Because you are living through (or have lived through) similar situations, you are acutely aware how you could love and serve people going through the same kinds of things. Networks, hobbies, passions, neighborhoods, life circumstances…these can all be natural starting places for fresh expressions of church.
Fresh expressions of church may grow out of:
1. Relationships you already have with people that either share your vision or are easily invited into your vision for a fresh expression of church. An endurance runner who already had relationships within the running community was able to gather friends around a shared interest in running as well as a vision for a church along the local fitness trail. Others joined them along the way, but it started with a group of friends who wanted to deepen their connections with one another and with God.
2. Relationships that you build through natural connecting points or shared passions.
A young leader had a vision for a new form of church that would connect with other young people living downtown. He began to meet his neighbors and fostered meetups at the nearby bar. Conversation about life turned into conversation about things they cared about in the community.
As a group, they began to frequent the local homeless community and get to know the people there.
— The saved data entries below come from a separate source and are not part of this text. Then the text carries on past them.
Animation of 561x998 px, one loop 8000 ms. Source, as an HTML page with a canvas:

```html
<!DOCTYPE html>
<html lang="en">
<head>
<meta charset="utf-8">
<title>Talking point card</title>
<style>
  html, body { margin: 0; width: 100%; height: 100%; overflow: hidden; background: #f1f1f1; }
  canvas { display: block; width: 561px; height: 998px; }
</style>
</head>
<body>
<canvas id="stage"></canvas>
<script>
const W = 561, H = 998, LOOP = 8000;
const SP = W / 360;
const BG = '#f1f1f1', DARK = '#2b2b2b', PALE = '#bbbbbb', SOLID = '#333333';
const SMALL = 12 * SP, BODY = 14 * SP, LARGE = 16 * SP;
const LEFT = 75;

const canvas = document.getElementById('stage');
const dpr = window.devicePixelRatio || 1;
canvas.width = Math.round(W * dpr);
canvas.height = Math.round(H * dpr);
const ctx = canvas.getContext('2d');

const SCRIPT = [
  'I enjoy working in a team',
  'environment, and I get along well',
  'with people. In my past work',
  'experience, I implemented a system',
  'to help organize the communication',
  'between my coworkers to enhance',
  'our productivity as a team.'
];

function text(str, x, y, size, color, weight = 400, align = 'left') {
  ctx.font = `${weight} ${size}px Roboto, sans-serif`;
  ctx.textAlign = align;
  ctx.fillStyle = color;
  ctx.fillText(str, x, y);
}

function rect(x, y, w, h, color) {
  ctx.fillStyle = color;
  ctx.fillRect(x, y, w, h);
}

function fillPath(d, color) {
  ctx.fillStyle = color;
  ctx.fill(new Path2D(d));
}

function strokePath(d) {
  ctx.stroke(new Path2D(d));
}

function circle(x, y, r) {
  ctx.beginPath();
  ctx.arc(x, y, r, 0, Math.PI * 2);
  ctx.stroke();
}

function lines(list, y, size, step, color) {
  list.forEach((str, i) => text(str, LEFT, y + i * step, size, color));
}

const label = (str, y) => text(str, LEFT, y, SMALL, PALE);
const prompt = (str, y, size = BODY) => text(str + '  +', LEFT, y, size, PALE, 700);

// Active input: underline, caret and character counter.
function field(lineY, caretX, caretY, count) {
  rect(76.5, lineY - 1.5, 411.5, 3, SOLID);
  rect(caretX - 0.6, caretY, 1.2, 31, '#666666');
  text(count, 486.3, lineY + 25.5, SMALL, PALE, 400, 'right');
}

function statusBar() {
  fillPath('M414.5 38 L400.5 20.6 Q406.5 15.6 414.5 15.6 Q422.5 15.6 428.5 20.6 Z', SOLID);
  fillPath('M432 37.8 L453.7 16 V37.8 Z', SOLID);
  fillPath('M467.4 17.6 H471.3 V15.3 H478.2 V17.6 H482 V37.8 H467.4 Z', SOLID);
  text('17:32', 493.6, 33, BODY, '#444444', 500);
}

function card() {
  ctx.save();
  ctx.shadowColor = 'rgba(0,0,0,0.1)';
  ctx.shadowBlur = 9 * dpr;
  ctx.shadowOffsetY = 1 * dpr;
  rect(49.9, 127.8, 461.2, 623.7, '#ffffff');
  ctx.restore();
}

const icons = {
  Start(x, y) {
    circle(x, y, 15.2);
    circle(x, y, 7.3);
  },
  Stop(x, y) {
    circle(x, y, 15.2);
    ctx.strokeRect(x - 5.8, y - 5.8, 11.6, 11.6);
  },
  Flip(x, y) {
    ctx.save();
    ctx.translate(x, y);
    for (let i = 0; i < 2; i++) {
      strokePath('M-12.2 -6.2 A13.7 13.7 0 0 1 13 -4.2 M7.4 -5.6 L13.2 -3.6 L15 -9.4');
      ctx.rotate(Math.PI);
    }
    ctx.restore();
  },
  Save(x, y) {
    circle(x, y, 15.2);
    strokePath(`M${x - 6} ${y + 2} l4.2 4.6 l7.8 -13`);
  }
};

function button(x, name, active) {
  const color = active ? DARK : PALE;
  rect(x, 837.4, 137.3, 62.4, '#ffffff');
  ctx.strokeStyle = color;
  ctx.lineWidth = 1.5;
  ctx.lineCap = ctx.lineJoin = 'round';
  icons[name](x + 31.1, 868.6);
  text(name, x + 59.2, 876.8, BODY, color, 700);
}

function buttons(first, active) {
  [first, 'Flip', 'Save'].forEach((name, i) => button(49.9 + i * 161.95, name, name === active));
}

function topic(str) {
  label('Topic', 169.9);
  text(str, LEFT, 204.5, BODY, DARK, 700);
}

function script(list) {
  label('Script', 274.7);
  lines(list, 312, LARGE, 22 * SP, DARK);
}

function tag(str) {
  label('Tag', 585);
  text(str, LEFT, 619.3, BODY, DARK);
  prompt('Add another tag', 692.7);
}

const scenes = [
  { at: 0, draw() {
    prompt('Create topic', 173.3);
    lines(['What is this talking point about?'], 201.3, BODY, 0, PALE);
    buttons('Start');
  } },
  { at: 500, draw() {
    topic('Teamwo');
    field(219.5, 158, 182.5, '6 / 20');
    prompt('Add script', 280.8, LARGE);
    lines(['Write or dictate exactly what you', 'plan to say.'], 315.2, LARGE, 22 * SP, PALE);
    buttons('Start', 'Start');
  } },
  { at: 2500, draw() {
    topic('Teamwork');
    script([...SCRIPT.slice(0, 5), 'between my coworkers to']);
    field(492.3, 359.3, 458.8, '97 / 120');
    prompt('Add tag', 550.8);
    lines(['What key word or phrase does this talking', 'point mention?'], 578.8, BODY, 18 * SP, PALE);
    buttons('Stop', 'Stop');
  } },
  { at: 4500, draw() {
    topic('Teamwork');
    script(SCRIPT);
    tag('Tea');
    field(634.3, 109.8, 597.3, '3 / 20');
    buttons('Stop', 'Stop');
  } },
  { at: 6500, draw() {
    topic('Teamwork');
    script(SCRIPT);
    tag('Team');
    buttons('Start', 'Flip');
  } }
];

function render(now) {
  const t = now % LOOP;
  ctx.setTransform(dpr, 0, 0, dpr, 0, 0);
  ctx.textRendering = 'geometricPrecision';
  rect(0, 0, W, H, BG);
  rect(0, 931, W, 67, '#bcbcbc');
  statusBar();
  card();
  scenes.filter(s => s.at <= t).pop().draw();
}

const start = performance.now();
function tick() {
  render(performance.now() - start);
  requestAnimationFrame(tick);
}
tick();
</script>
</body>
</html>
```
They shared stage of life and geographic proximity led to shared passion for the needs of the community led to crossing economic barriers led to a fresh expression of church.
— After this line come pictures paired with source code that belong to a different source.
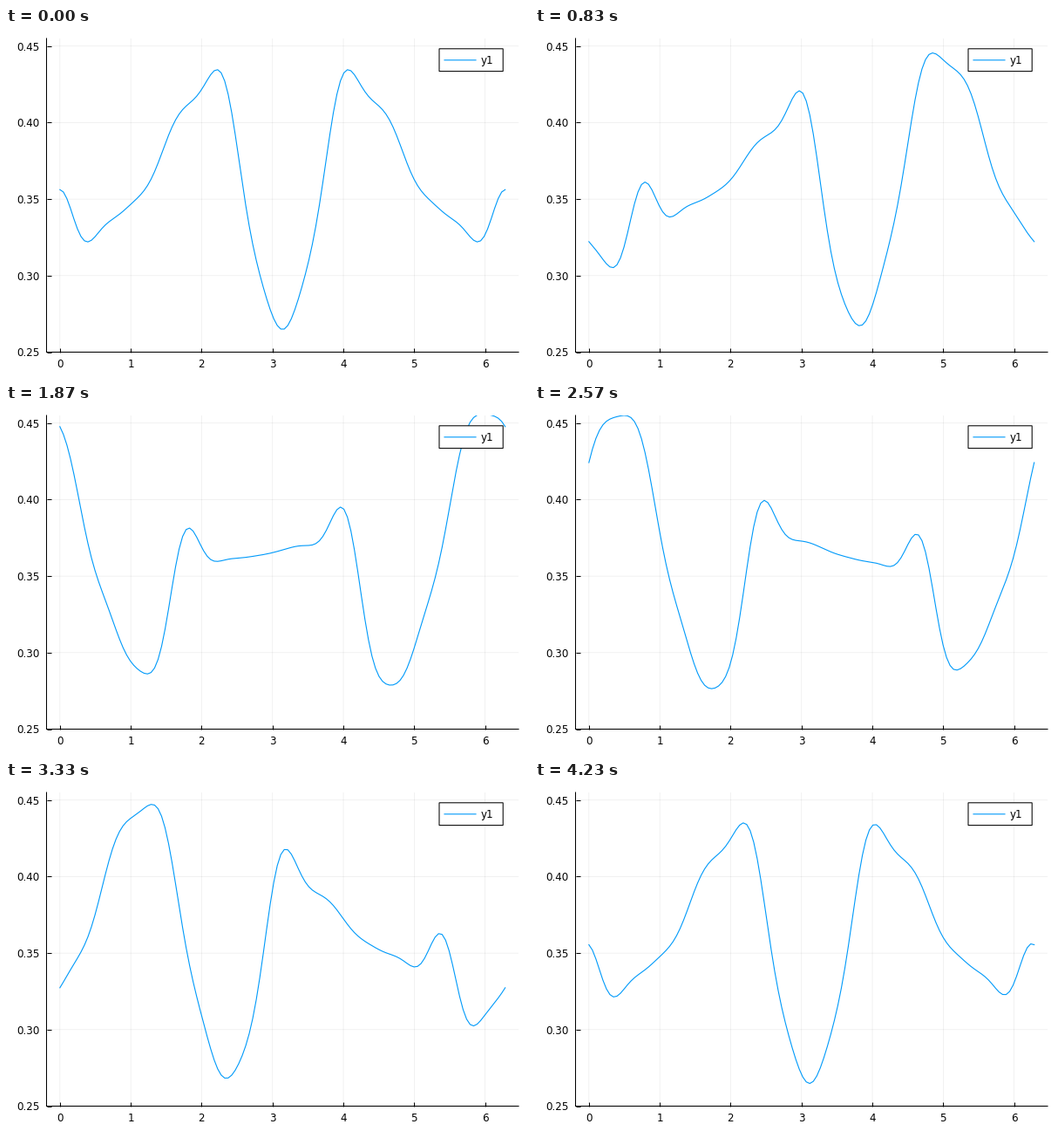
A matplotlib script for the animation above (4.26 s loop, 600x400 px).

```python
import numpy as np
import matplotlib.pyplot as plt
from matplotlib.animation import FuncAnimation
from matplotlib.patches import Rectangle

STEPS, LOOP_MS = 128, 4260
BLUE = "#009afa"
MEAN = 0.3597

# Travelling waves a cos(n x - m t): n cycles in space, m in time.
WAVES = [
    (1, 0, 0.0030), (1, 1, -0.0108),
    (2, 0, 0.0013), (2, 1, -0.0490), (2, 2, 0.0020),
    (3, 2, 0.0410),
    (4, 2, -0.0085), (4, 3, -0.0050),
    (5, 3, 0.0077),
    (6, 3, -0.0030), (6, 4, 0.0060),
    (8, 5, 0.0070),
    (9, 6, 0.0010),
    (11, 7, 0.0030),
    (13, 8, 0.0008),
]

plt.rcParams.update({"font.family": "DejaVu Sans", "font.size": 8.6,
                     "path.snap": False})

x = np.linspace(0, 2 * np.pi, STEPS)


def height(step):
    t = 2 * np.pi * step / STEPS
    return MEAN + sum(a * np.cos(n * x - m * t) for n, m, a in WAVES)


fig = plt.figure(figsize=(6, 4), dpi=100, facecolor="white")
left, right, top, bottom = 46.5, 588, 12, 371.5
ax = fig.add_axes([left / 600, 1 - bottom / 400,
                   (right - left) / 600, (bottom - top) / 400])
pad = 0.03 * 2 * np.pi
ax.set(xlim=(-pad, 2 * np.pi + pad), ylim=(0.25, 0.455),
       xticks=range(7), yticks=np.arange(0.25, 0.451, 0.05))
ax.yaxis.set_major_formatter("{x:.2f}")
ax.spines[["top", "right"]].set_visible(False)
ax.spines[["left", "bottom"]].set_linewidth(0.75)
ax.tick_params(direction="in", length=3.4, width=0.75)
ax.tick_params(axis="x", pad=5.2)
ax.tick_params(axis="y", pad=5.8)
ax.grid(color="black", alpha=0.08, linewidth=0.5)
ax.set_axisbelow(True)
curve, = ax.plot(x, height(0), color=BLUE, lw=0.8)

# Legend, laid out in pixels.
page = fig.add_axes([0, 0, 1, 1])
page.set(xlim=(0, 600), ylim=(400, 0))
page.axis("off")
page.add_patch(Rectangle((497, 23.8), 73.2, 25.8,
                         fc="white", ec="black", lw=0.75))
page.plot([503, 539], [36.8, 36.8], color=BLUE, lw=0.8)
page.text(544.6, 41, "y1")


def draw(step):
    curve.set_ydata(height(step))
    return curve,


anim = FuncAnimation(fig, draw, frames=STEPS, interval=LOOP_MS / STEPS,
                     repeat=True, repeat_delay=0)
plt.show()
```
You don’t have to quit your “normal life” to start a fresh expression of church.
You just have to be willing to see your “normal life” as a potential place of connection and discipleship…and see what God does with that!
So here’s what I want you to do, God helping you: Take your everyday, ordinary life— your sleeping, eating, going-to-work, and walking-around life—and place it before God as an offering. Embracing what God does for you is the best thing you can do for him.—Ephesians 12:1 (The Message)
Why not you?
Fresh Expressions US wants to help you dream and discern how God might be wanting to use YOU in your local context. Through Vision Days, Local Church workshops, Learning Communities and more, FXUS is ready to partner with you to see fresh expressions of what God is doing birthed in your local context. Click here to find out more about how.
Shannon serves as Director of Training, leading our team of mission strategists and trainers in the development and implementation of the Mission Shaped Ministry course through Pioneer Learning Communities. She is also a pastor on staff with Riverside Church in Sterling, VA, a Church that worships in two languages and engages in several Fresh Expressions of Church. In the last several years, Shannon has been involved with the Presbyterian Church’s New Worshiping Communities initiative, and has directed the coaching network that supports pioneer leaders. Shannon lives in Springfield, VA with her husband Patrick and teenage daughters Catherine and Suzanne.